While tracking food waste manually can help reduce wasted labor invested in overproduced items, it takes some time to measure. This is where automated food waste tracking systems truly add value because they are streamlined and powerful. For most front-line employees, recording food waste with an automated system takes less than one minute per employee per day, and there is no managerial time required to transfer handwritten logs to a computer-based spreadsheet for analysis, as would be required with manual tracking. In fact, in a recent LeanPath survey, over 85% of respondents using both manual and automated systems affirmed that automated tracking requires less time and is easier than manual tracking.
Time Well Spent
While measurement of wasted food requires some focus and a little bit of time, the benefits are vast in comparison and the effort more than pays for itself, including the time cost for measuring.

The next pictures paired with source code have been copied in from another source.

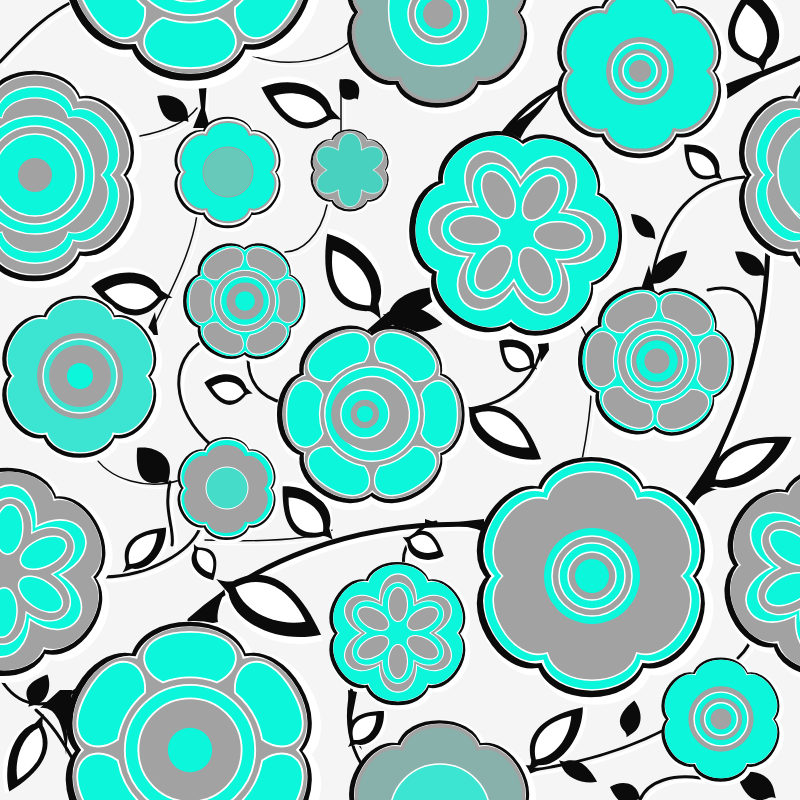
<!DOCTYPE html>
<html lang="en">
<head>
<meta charset="utf-8">
<title>Turquoise floral pattern</title>
<style>
:root{--paper:#f5f5f5;--ink:#0b0b0c;--white:#fff;--aqua:#0cf6db;--sea:#3be5d1;--mist:#88b1ac;--grey:#a2a2a2}
html,body{margin:0;background:var(--paper);overflow:hidden}
svg{display:block;width:800px;height:800px}
.aqua{--base:var(--aqua);--petal:var(--grey)}
.grey{--base:var(--grey);--petal:var(--aqua)}
.base{fill:var(--base)}
.petal{fill:var(--petal)}
.edged{stroke:var(--white);stroke-width:1.5}
.ink{fill:var(--ink);stroke:var(--ink);stroke-width:8;stroke-linejoin:round}
.glow{fill:var(--white);stroke:var(--white);stroke-width:9;stroke-linejoin:round}
.rim{stroke:var(--grey);stroke-width:4;stroke-linejoin:round}
.stems{fill:none;stroke-linecap:round}
.leaf-ink{fill:var(--ink)}
.leaf-light{fill:var(--white)}
</style>
</head>
<body>
<svg viewBox="0 0 800 800" role="img" aria-label="Turquoise and grey flowers on black vines">
<defs>
<path id="bloom" d="M-43-74C-35-109 35-109 43-74C77-85 112-24 86 0C112 24 77 85 43 74C35 109-35 109-43 74C-77 85-112 24-86 0C-112-24-77-85-43-74Z"/>
<path id="star" d="M-25-43C-26-92 26-92 25-43C67-69 93-24 50 0C93 24 67 69 25 43C26 92-26 92-25 43C-67 69-93 24-50 0C-93-24-67-69-25-43Z"/>
<path id="wedge" d="M-22-55Q0-63 22-55C46-66 44-96 0-96C-44-96-46-66-22-55Z"/>
<ellipse id="seed" cy="-42" rx="14" ry="25"/>
<g id="outline">
<use href="#bloom" class="glow" transform="translate(3 4) scale(1.04)"/>
<use href="#bloom" class="ink" transform="translate(-1 1) scale(1.01)"/>
<use href="#bloom" class="glow" transform="scale(.96)"/>
</g>
<g id="six-wedges" class="petal edged">
<use href="#wedge"/><use href="#wedge" transform="rotate(60)"/><use href="#wedge" transform="rotate(120)"/><use href="#wedge" transform="rotate(180)"/><use href="#wedge" transform="rotate(240)"/><use href="#wedge" transform="rotate(300)"/>
</g>
<g id="six-seeds" class="petal edged">
<use href="#seed"/><use href="#seed" transform="rotate(60)"/><use href="#seed" transform="rotate(120)"/><use href="#seed" transform="rotate(180)"/><use href="#seed" transform="rotate(240)"/><use href="#seed" transform="rotate(300)"/>
</g>
<g id="rosette">
<use href="#outline"/>
<use href="#bloom" class="base"/>
<use href="#six-wedges"/>
<circle r="53" class="petal edged"/>
<circle r="42" class="base edged"/>
</g>
<g id="star-flower">
<use href="#outline"/>
<use href="#bloom" class="base"/>
<use href="#star" class="petal edged" transform="scale(1.09)"/>
<use href="#star" class="base edged" transform="scale(.93)"/>
<use href="#six-seeds"/>
</g>
<g id="target">
<circle r="34" class="petal"/><circle r="28" class="base edged"/><circle r="22" class="petal"/><circle r="17" class="base edged"/><circle r="11" class="petal"/>
</g>
<g id="leaf">
<path class="leaf-light" d="M4 5C24-42 64-42 106 5C74 44 27 44 4 5Z"/>
<path class="leaf-ink" d="M-6 0Q8-3 10-10C30-44 62-40 102 0C72 34 26 36 10 8Z"/>
<path class="leaf-light" d="M13-2C30-33 58-30 84-5C62 17 30 19 13-2Z"/>
</g>
<path id="bud" class="leaf-ink" d="M-4-3Q8-4 14-14C35-36 65-28 100 0C75 26 35 32 12 12Z"/>
<g id="vines">
<g stroke-width="1.5">
<path d="M140 136Q182 128 197 108M250 55C290 70 330 60 352 40M327 205C320 238 300 252 285 252M341 80V132M197 215C190 260 165 300 150 335M580 325C600 350 590 420 582 460M92 452C108 482 150 490 180 480M205 540C260 542 310 540 332 530"/>
</g>
<g stroke-width="3">
<path d="M0 62C30 30 50 12 76 0M203 80V122M205 340C168 358 170 410 212 446M248 358C248 390 270 402 292 404M170 482C163 510 175 530 172 545M104 577C150 576 190 552 200 528M745 177C700 180 660 210 650 292M708 290C745 280 762 310 755 345M460 410C520 405 542 370 546 325M404 566C400 545 420 525 436 522M352 688C344 720 350 748 364 768M525 771C580 764 630 748 668 728M738 658Q755 642 750 628M0 678C18 708 45 712 76 690M36 710C52 724 62 740 72 758M640 800C648 780 675 774 700 778"/>
</g>
<g stroke-width="5">
<path d="M190 620C250 566 350 518 484 525M500 138C520 110 540 95 566 84M714 92C740 80 768 72 800 58M768 235C768 330 742 420 690 502M372 333C400 318 420 308 445 290"/>
</g>
</g>
</defs>

<rect width="800" height="800" fill="var(--paper)"/>

<g class="stems">
<use href="#vines" stroke="var(--white)" transform="translate(4 4)"/>
<use href="#vines" stroke="var(--ink)"/>
</g>

<g id="vine-joints" class="leaf-ink">
<path d="M490 145L512 123Q535 112 560 85L540 112Q522 130 518 145Z"/>
<path d="M680 505Q712 465 738 408L722 450Q712 475 722 488Q700 492 694 506Z"/>
<path d="M180 630Q205 612 228 585Q215 610 218 622Z"/>
<path d="M198 82L207 80 205 110 210 128H193L201 108Z"/>
<path d="M365 332L388 312 412 306 388 322 385 336Z"/>
<path d="M456 402L472 408 485 404 468 413 456 420Z"/>
<path d="M715 95L752 76 798 62 760 78 722 102Z"/>
<path d="M534 322L547 320 549 350 541 362Z"/>
<path d="M425 519L440 524 484 519V532Q460 522 425 525Z"/>
<path d="M66 755L72 690 60 690 40 708Q62 705 66 755Z"/>
<path d="M520 765L550 766 524 776Z"/>
<path d="M640 292L649 265 655 292Z"/>
<path d="M348 690L357 692 352 718 362 750 350 735Z"/>
<path d="M145 335L155 312 158 335Z"/>
</g>

<g id="leaves">
<use href="#leaf" transform="translate(337 118) rotate(202) scale(.8 .7)"/>
<use href="#leaf" transform="translate(762 68) rotate(260) scale(.78 .85)"/>
<use href="#leaf" transform="translate(720 178) rotate(223) scale(.48)"/>
<use href="#leaf" transform="translate(378 315) rotate(238) scale(.94 .8)"/>
<use href="#leaf" transform="translate(168 297) rotate(188) scale(.76 .7)"/>
<use href="#leaf" transform="translate(250 393) rotate(193) scale(.46 .5)"/>
<use href="#leaf" transform="translate(465 408) rotate(34) scale(.9 .66)"/>
<use href="#leaf" transform="translate(535 368) rotate(217) scale(.44 .5)"/>
<use href="#leaf" transform="translate(705 487) rotate(-30) scale(.98 .64)"/>
<use href="#leaf" transform="translate(330 537) rotate(227) scale(.68)"/>
<use href="#leaf" transform="translate(222 582) rotate(28) scale(1.1 .85)"/>
<use href="#leaf" transform="translate(405 538) rotate(25) scale(.42 .46)"/>
<use href="#leaf" transform="translate(125 570) rotate(-46) scale(.58 .5)"/>
<use href="#leaf" transform="translate(195 546) rotate(62) scale(.38 .4)"/>
<use href="#leaf" transform="translate(42 718) rotate(114) scale(.79 .55)"/>
<use href="#leaf" transform="translate(350 745) rotate(-45) scale(.47)"/>
<use href="#leaf" transform="translate(530 768) rotate(-49) scale(.79 .6)"/>
</g>

<g id="buds">
<use href="#bud" transform="translate(168 482) rotate(228) scale(.46 .62)"/>
<use href="#bud" transform="translate(188 120) rotate(218) scale(.39 .45)"/>
<use href="#bud" transform="translate(30 706) rotate(-61) scale(.36 .4)"/>
<use href="#bud" transform="translate(385 318) rotate(-28) scale(.68 .4)"/>
<use href="#bud" transform="translate(385 316) rotate(8) scale(.58 .5)"/>
<use href="#bud" transform="translate(655 238) rotate(225) scale(.34 .3)"/>
<use href="#bud" transform="translate(650 284) rotate(-42) scale(.5 .38)"/>
<use href="#bud" transform="translate(765 275) rotate(218) scale(.38 .36)"/>
<use href="#bud" transform="translate(560 762) rotate(28) scale(.42 .34)"/>
<use href="#bud" transform="translate(628 736) rotate(-80) scale(.36 .4)"/>
<use href="#bud" transform="translate(640 798) rotate(200) scale(.32 .4)"/>
<use href="#bud" transform="translate(775 796) rotate(210) scale(.44 .5)"/>
<use href="#bud" transform="translate(358 98) rotate(225) scale(.26 .4)"/>
</g>

<g id="flowers">
<g id="large-rosette" class="grey">
<g id="large-rosette-bloom" transform="translate(190 750) scale(1.23)">
<use href="#rosette"/><circle r="18" class="petal"/>
</g>
<use href="#large-rosette-bloom" y="-800"/>
</g>

<g id="misty-flower-top" class="grey" transform="translate(438 12)">
<use href="#outline" transform="scale(.9)"/>
<use href="#bloom" fill="var(--mist)" class="rim" transform="scale(.89)"/>
<path class="petal edged" d="M-48-20C-54 20-40 54 0 54C40 54 56 20 48-20Z"/>
<circle r="30" cy="2" class="base edged"/><circle r="23" cy="2" class="petal edged"/><circle r="15" cy="2" class="base"/>
</g>
<g id="misty-flower-bottom" transform="translate(440 814)">
<use href="#outline" transform="scale(.9)"/>
<use href="#bloom" fill="var(--mist)" class="rim" transform="scale(.88)"/>
<circle r="50" fill="var(--sea)" class="edged"/>
</g>

<g class="aqua" transform="translate(640 71)">
<use href="#outline" transform="scale(.82)"/><use href="#bloom" class="base rim" transform="scale(.79)"/><use href="#target"/>
</g>

<g class="grey">
<g id="edge-bloom" transform="translate(35 175)">
<use href="#outline"/>
<use href="#bloom" class="base" transform="scale(.99)"/>
<use href="#bloom" class="petal edged" transform="scale(.88)"/>
<use href="#bloom" class="base edged" transform="scale(.77)"/>
<circle r="59" class="petal edged"/><circle r="49" class="base edged"/><circle r="41" class="petal edged"/><circle r="17" class="base"/>
</g>
<use href="#edge-bloom" x="805"/>
<circle cx="832" cy="172" r="54" fill="var(--sea)" class="edged"/>
</g>

<g class="aqua" transform="translate(228 172)">
<use href="#outline" transform="scale(.53)"/><use href="#bloom" class="base rim" transform="scale(.5)"/><circle r="25" fill="#66c9ba" stroke="var(--grey)"/>
</g>

<g transform="translate(350 170)">
<use href="#outline" transform="scale(.39)"/><use href="#bloom" fill="var(--grey)" transform="scale(.39)"/><use href="#star" fill="#49d1c0" class="edged" transform="scale(.46)"/>
</g>

<use href="#star-flower" class="aqua" transform="translate(517 233) rotate(34) scale(1.01)"/>

<g class="aqua" transform="translate(245 301) scale(.58)">
<use href="#rosette" transform="rotate(30)"/><circle r="32" class="petal"/><circle r="17" class="base"/>
</g>

<g class="grey" transform="translate(80 376)">
<use href="#outline" transform="scale(.77)"/><use href="#bloom" fill="var(--sea)" transform="scale(.76)"/>
<circle r="43" class="base"/><circle r="37" fill="var(--sea)" class="edged"/><circle r="31" class="base"/><circle r="13" class="petal"/>
</g>

<g class="grey" transform="translate(372 414) scale(.89)">
<use href="#rosette" transform="rotate(30)"/><circle cx="-8" r="38" class="base"/><circle cx="-8" r="27" class="petal edged"/><circle cx="-8" r="16" class="base"/><circle cx="-8" r="9" class="petal"/>
</g>

<g class="aqua" transform="translate(657 361) scale(.74)">
<use href="#rosette" transform="rotate(32)"/><circle r="35" class="petal edged"/><circle r="28" class="base"/><circle r="17" class="petal"/>
</g>

<g class="aqua" transform="translate(592 576)">
<use href="#outline" transform="scale(1.14)"/>
<use href="#bloom" class="base" transform="scale(1.13)"/><use href="#bloom" class="petal edged" transform="scale(1.04)"/>
<circle r="48" class="base"/><circle r="40" class="petal edged"/><circle r="33" class="base edged"/><circle r="24" class="petal edged"/><circle r="17" class="base"/>
</g>

<g class="aqua" transform="translate(227 488)">
<use href="#outline" transform="scale(.49)"/><use href="#bloom" class="base" transform="scale(.48)"/><use href="#bloom" class="petal" transform="translate(-1 1) scale(.44)"/><circle r="21" fill="#45dcc9" stroke="var(--white)"/>
</g>

<use href="#star-flower" class="aqua" transform="translate(398 633) scale(.68)"/>

<g class="grey">
<use href="#star-flower" transform="translate(6 571) rotate(4) scale(.99)"/>
<use href="#star-flower" transform="translate(826 571) rotate(4) scale(.99)"/>
</g>

<g class="aqua" transform="translate(721 719)">
<use href="#outline" transform="scale(.59)"/><use href="#bloom" class="base" transform="scale(.59)"/><use href="#target" transform="scale(.96)"/>
</g>
</g>
</svg>
</body>
</html>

Food waste tracking engages employees around the common goal of food waste prevention—a goal they very likely care about. It raises awareness of a critical issue that foodservice staff members are uniquely situated to address, it adds additional purpose to the work they do every day, and it makes the value of the ingredients they work with more vivid. We have heard time and time again that front-line staff that use LeanPath automated systems are amazed at the monetary value and environmental resource equivalencies of the food waste they record—these are some of the primary drivers of change.
An Unmissable Opportunity
The cost of labor will not decline from here forward, and we need our teams to run our businesses. For this reason, we encourage foodservice operators to confront finding adjacent efficiencies related to food waste, rather than focusing only on labor costs. The efficiencies are real, but so are the many other environmental and social benefits tied to preventing wasted food.